- **MATERIAL PROVIDED**:
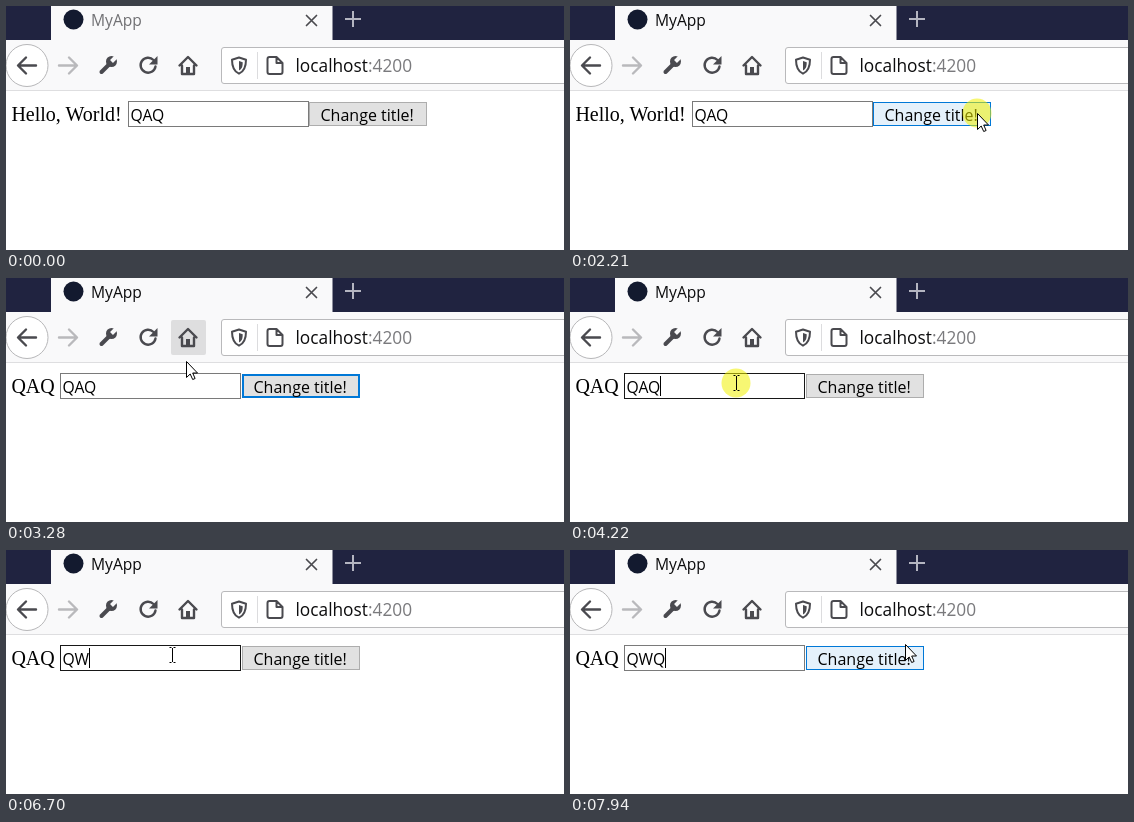
An HTML page for the animation above (8000 ms loop, 558 px wide and 244 px high).

```html
<!DOCTYPE html>
<html lang="en">
<head>
<meta charset="utf-8">
<title>MyApp</title>
<style>
  html, body { margin: 0; width: 100%; height: 100%; overflow: hidden; background: #fff; }
  svg { display: block; width: 558px; height: 244px; }
  text { white-space: pre; }
  .ui { font-family: "Open Sans", "Noto Sans", sans-serif; }
  .page { font: 20px "Liberation Serif", serif; }
  .icon { fill: none; stroke: #4a4a4f; stroke-width: 2.4; stroke-linecap: round; stroke-linejoin: round; }
  .thin { stroke-width: 2; }
  .off { stroke: #b9b9bc; }
</style>
</head>
<body>
<svg viewBox="0 0 558 244">
  <rect width="558" height="34" fill="#202340"/>
  <rect x="45" width="281.5" height="34" fill="#f9f9fa"/>
  <rect y="34" width="558" height="50" fill="#f9f9fa"/>
  <rect y="84" width="558" height="1" fill="#dedee0"/>

  <circle cx="67.5" cy="13.5" r="10" fill="#131a2f"/>
  <text id="tabTitle" class="ui" x="85" y="19.5" font-size="15.6">MyApp</text>
  <path class="icon" style="stroke-width:1.7" d="M300.5 9.5l10 10m0-10l-10 10"/>
  <path d="M339 13h16M347 5v16" stroke="#b4b5c1" stroke-width="2"/>

  <circle cx="21" cy="59.5" r="21" fill="#fff" stroke="#b7b7b9"/>
  <path class="icon" d="M30 59.5H12.5m7.5-8l-8 8 8 8"/>
  <path class="icon off" d="M53 59.5h17.5m-7.5-8l8 8-8 8"/>

  <path class="icon" style="stroke-width:4" d="M95.500 66l7-7"/>
  <circle cx="105.5" cy="55.5" r="5.5" fill="#4a4a4f"/>
  <path d="M105.5 55.5l6-6" stroke="#f9f9fa" stroke-width="4"/>

  <path class="icon" d="M147.5 54a7.5 7.5 0 1 0 2 6.500"/>
  <path d="M151.500 50v8.500h-8.500z" fill="#4a4a4f"/>

  <rect id="homeHover" x="165" y="42" width="35" height="35" rx="2" fill="#dededf"/>
  <path class="icon" d="M173.5 59.5l8.5-8.5 8.5 8.5M176 59.5v8.5h12v-8.5"/>
  <rect x="180" y="61" width="4" height="7" fill="#4a4a4f"/>

  <rect x="215.5" y="41.5" width="360" height="36" rx="2.5" fill="#fff" stroke="#b9b9bb"/>
  <path d="M251.5 46v27" stroke="#dcdcde"/>
  <path class="icon thin" d="M233 51.5l7 2.2c0 7-1.5 11.5-7 14-5.5-2.5-7-7-7-14z"/>
  <path d="M233 55l3.7 1.2c0 4.5-.8 6.5-3.7 8.3z" fill="#4a4a4f"/>
  <path class="icon thin" d="M263.5 51h7l6 6v9q0 2-2 2h-11q-2 0-2-2V53q0-2 2-2zM270.5 51v6h6"/>
  <text class="ui" x="289.5" y="66" font-size="17.3" fill="#0c0c0d">localhost<tspan fill="#7a7a7d">:4200</tspan></text>

  <text id="heading" class="page" x="5.4" y="115"></text>
  <g id="field">
    <rect id="fieldBox" x=".5" y="95.5" width="180" height="25" fill="#fff"/>
    <rect id="selection" x="3" y="98" width="34" height="20" fill="#0078d7"/>
    <text id="fieldText" class="ui" x="2.5" y="114.7" font-size="15.7"></text>
    <rect id="caret" y="98" width="1" height="20"/>
  </g>
  <g id="button">
    <rect id="buttonBox"/>
    <text class="ui" x="11.5" y="114.5" font-size="16">Change title!</text>
  </g>

  <circle id="halo" r="14.5" fill="#f0f000" opacity=".55"/>
  <path id="arrow" d="M.5 .5V16.5L4.2 13 6.7 18.5 9.1 17.5 6.7 12H11.5Z" fill="#fff" stroke="#000"/>
  <path id="beam" d="M-3-7.5H-1M1-7.5H3M0-7V7M-3 7.5H-1M1 7.5H3" fill="none" stroke="#000"/>
</svg>
<script>
const LOOP = 8000;
const FRAME = 75;
const BLINK = 535;
const BUTTON_WIDTH = 118;

const times = {
  press: 2210, hold: 2290, release: 2350,
  focus: 4220, blur: 4370, select: 5380,
  keys: [6310, 6700, 6860]
};

// Eased quadratic curves; the pointer rests at the end of each.
const glides = [
  { start: 570, end: 1320, from: [501, 210], via: [465, 157], to: [428, 105] },
  { start: 1430, end: 1655, from: [421, 102], via: [412, 104], to: [407, 107] },
  { start: 3130, end: 3280, from: [330, 88], via: [140, 60], to: [180, 83] },
  { start: 3280, end: 4030, from: [180, 83], via: [168, 95], to: [166, 105] },
  { start: 7410, end: 7935, from: [316, 119], via: [490, 165], to: [335, 94] }
];

const skins = {
  normal: ['#e1e1e1', '#adadad', 1],
  hover: ['#e5f1fb', '#0078d7', 1],
  pressed: ['#cce4f7', '#005499', 1],
  focus: ['#e1e1e1', '#0078d7', 2]
};

const el = Object.fromEntries([...document.querySelectorAll('[id]')].map(n => [n.id, n]));
const within = (t, from, to) => t >= from && t < to;
const set = (node, attrs) => {
  for (const name in attrs) node.setAttribute(name, attrs[name]);
};
const show = (node, visible) => set(node, { visibility: visible ? 'visible' : 'hidden' });
const move = (node, x, y) => set(node, { transform: `translate(${x} ${y})` });
const hits = (point, left, top, right, bottom) =>
  point && within(point[0], left, right) && within(point[1], top, bottom);

function pointerAt(t) {
  const glide = glides.findLast(g => t >= g.start);
  if (!glide) return null;
  const { start, end, from, via, to } = glide;
  const elapsed = Math.floor((t - start) / FRAME) * FRAME;
  const rest = 1 - Math.min(1, elapsed / (end - start));
  const u = 1 - rest * rest;
  return from.map((a, i) =>
    Math.round((1 - u) ** 2 * a + 2 * u * (1 - u) * via[i] + u * u * to[i]));
}

function buttonSkin(t, hovered) {
  if (within(t, times.hold, times.release)) return skins.pressed;
  if (hovered) return skins.hover;
  return within(t, times.release, times.focus) ? skins.focus : skins.normal;
}

function paintField(t, hovered) {
  const typed = times.keys.filter(key => t >= key);
  const selected = within(t, times.select, times.keys[0]);
  const lastInput = typed.at(-1) ?? times.focus;
  const blinkOn = Math.floor((t - lastInput) / BLINK) % 2 === 0;

  set(el.fieldBox, { stroke: hovered ? '#171717' : '#7a7a7a' });
  el.fieldText.textContent = typed.length ? 'QWQ'.slice(0, typed.length) : 'QAQ';
  set(el.fieldText, { fill: selected ? '#fff' : '#000' });
  show(el.selection, selected);
  set(el.caret, { x: Math.round(2.5 + el.fieldText.getComputedTextLength()) });
  show(el.caret, t >= times.focus && !selected && blinkOn);
}

function paint(t) {
  const changed = t >= times.release;
  const fieldX = changed ? 54 : 122;
  const buttonX = changed ? 236 : 303;
  const pointer = pointerAt(t);
  const inField = hits(pointer, fieldX, 86, fieldX + 181, 122);
  const inButton = hits(pointer, buttonX, 94, buttonX + BUTTON_WIDTH, 122);

  set(el.tabTitle, { fill: t < times.press ? '#707073' : '#0c0c0d' });
  show(el.homeHover, hits(pointer, 165, 42, 200, 85));
  el.heading.textContent = changed ? 'QAQ' : 'Hello, World!';

  move(el.field, fieldX, 0);
  paintField(t, inField);

  const [fill, stroke, line] = buttonSkin(t, inButton);
  move(el.button, buttonX, 0);
  set(el.buttonBox, { fill, stroke, 'stroke-width': line, x: line / 2, y: 96 + line / 2,
    width: BUTTON_WIDTH - line, height: 24 - line });

  show(el.arrow, pointer && !inField);
  show(el.beam, inField);
  show(el.halo, within(t, times.press, times.release) || within(t, times.focus, times.blur));
  if (pointer) {
    const [x, y] = pointer;
    move(el.arrow, x, y);
    move(el.beam, x + 0.5, y);
    move(el.halo, x, y);
  }
}

const start = performance.now();
function tick() {
  paint((performance.now() - start) % LOOP);
  requestAnimationFrame(tick);
}
tick();
</script>
</body>
</html>
```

- **THE PROBLEM**:
Find and copy each line above that includes the string "show".

- **TASK OUTPUT**:
const show = (node, visible) => set(node, { visibility: visible ? 'visible' : 'hidden' });
  show(el.selection, selected);
  show(el.caret, t >= times.focus && !selected && blinkOn);
  show(el.homeHover, hits(pointer, 165, 42, 200, 85));
  show(el.arrow, pointer && !inField);
  show(el.beam, inField);
  show(el.halo, within(t, times.press, times.release) || within(t, times.focus, times.blur));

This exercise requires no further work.